A screening tool uses a list of questions to identify who may have a high risk or likelihood of a disease or condition. Public Health England describe screening like a sieve: most people pass through because they are at low risk. However, some people’s results show a higher risk or likelihood of the condition. But further tests are required to confirm/diagnose the actual presence of that condition.

The two most commonly-used screening tools for dissociative disorders are the DES (Dissociative Experiences Scale) and the SDQ-20 (Somatoform Dissociation Questionnaire). The DES mainly looks at psychological symptoms whereas the SDQ-20 focuses on physical symptoms or body experiences.

These screening tools do not provide a diagnosis, but a higher score indicates a greater likelihood of suffering from a dissociative disorder, which would warrant further investigation. A full diagnosis is usually given using the SCID-D clinical assessment tool, delivered face-to-face by a qualified clinician, or the DDIS (Dissociative Disorders Interview Schedule).

There are limitations of the DES and SDQ-20 screening tools because they are self-report tools. There can be false positives: someone who overestimates their symptoms. There can also be false negatives: someone who underestimates or denies their symptoms. This is particularly true when people have ‘amnesia for amnesia’.


For each experience on the DES questionnaire you were asked to select what percentage of the time this happens to you. You could choose between 0% (never) and 100% (always). The questionnaire is scored by taking the mean percentage: if you add up the percentages you gave for each question and divide it by the number of questions, you get the average percentage you gave.

A score of more than 30 indicates significant dissociative symptoms. Studies show that 74% of those with DID scored 30 or more on the DES. Where people scored over 30 but did not have DID, 61% had PTSD or another dissociative disorder.


General adult population5.4
Anxiety disorders7
Affective disorders9.35
Eating disorders15.8
Borderline personality disorder19.2
Posttraumatic stress disorder31
Dissociative disorder not otherwise specified (DDNOS)36
Dissociative identity disorder (DID)48

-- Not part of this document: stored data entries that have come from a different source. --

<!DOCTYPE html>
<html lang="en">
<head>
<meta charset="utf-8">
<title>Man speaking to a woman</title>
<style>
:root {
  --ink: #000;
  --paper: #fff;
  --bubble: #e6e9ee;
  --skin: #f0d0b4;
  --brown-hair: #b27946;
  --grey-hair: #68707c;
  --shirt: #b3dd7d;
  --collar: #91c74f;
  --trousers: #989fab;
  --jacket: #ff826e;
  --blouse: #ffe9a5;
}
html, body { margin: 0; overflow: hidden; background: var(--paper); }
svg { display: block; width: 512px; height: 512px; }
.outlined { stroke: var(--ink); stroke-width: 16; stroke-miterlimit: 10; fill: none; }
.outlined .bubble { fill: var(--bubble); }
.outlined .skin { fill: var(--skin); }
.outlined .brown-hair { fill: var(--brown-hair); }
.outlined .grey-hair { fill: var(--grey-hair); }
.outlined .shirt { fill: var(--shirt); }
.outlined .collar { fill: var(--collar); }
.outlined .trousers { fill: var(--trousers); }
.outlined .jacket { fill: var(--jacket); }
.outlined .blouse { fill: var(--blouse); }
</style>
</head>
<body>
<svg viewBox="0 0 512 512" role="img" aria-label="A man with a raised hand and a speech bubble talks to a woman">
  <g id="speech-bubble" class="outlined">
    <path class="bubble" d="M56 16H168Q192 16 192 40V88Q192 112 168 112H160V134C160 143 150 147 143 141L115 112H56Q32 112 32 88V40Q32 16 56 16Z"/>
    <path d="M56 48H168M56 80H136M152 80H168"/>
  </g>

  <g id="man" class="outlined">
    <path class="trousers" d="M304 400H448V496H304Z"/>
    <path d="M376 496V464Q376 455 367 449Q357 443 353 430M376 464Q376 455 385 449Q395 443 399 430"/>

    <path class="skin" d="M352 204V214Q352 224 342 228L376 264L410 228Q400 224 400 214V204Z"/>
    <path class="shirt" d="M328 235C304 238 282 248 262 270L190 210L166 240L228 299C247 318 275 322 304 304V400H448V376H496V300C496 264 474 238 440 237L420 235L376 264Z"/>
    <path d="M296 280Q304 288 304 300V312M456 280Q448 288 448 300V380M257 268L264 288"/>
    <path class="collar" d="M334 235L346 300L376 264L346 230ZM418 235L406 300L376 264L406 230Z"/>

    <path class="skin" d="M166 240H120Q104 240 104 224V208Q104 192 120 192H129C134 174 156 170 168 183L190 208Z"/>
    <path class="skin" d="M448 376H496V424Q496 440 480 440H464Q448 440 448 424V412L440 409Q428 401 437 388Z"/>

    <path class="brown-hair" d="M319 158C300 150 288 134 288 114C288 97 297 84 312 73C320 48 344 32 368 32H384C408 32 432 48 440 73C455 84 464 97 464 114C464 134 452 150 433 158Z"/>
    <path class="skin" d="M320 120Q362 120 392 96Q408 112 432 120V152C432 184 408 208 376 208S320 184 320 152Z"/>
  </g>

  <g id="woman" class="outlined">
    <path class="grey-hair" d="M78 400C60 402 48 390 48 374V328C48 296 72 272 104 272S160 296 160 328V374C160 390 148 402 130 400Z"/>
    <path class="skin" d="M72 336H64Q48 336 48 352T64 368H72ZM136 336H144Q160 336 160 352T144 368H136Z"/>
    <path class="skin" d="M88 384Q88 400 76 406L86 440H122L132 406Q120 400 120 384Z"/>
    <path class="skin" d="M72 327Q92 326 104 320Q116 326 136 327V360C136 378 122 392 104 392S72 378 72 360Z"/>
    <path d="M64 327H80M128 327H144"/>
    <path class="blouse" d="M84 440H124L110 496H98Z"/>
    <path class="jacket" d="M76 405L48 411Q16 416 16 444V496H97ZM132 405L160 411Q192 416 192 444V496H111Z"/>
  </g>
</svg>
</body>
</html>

Carlson, E.B. & Putnam, F.W. (1993). An update on the Dissociative Experience Scale. Dissociation 6(1): 16-27.


Pathological/clinically significant dissociation can be assessed by a subset of 8 questions (3, 5, 7, 8, 12, 13, 22 and 27) and is called the DES-Taxon. The scores for these questions more strongly relate to the presence of pathological dissociation and a dissociative disorder.


As there is a correlation between somatoform dissociative symptoms and a dissociative disorder, scoring someone’s somatoform symptoms can indicate a likelihood of a dissociative disorder.

The questions look at positive symptoms (pain, seizures, heightened taste and touch sensations) and negative symptoms (lack of pain, sensation, feeling numb, immobility). You were asked for each question to say whether each statement applied to you not at all (1) through to extremely (5). If they did apply, you were asked if there was a known physical cause for this symptom. If there was we adjusted your score to 1 for that question.

The test is scored simply by adding up the number you gave for each question and can range from 20 to 100. Studies have consistently shown that a score of 30 or more is suggestive of a somatoform disorder, 40 or more is suggestive of a dissociative disorder, and a score of 50 or more is suggestive of dissociative identity disorder in particular. This table shows the mean scores found in key research studies.

STUDYNijenhuis et al. 1996Nijenhuis et al. 1998Nijenhuis et al. 1999Sar et al. 2000
Somatoform disordersN/AN/A32N/A
Major depressive episodeN/AN/AN/A28.7
Eating disordersN/AN/A27.7N/A
Anxiety disorderN/AN/AN/A26.8
Mixed non-dissociative psychiatric patients (mainly anxiety and depression)23.5N/A22.9N/A
Bipolar mood disorderN/AN/A21.622.7

More information about the scoring and interpretation of the SDQ-20 can be found here.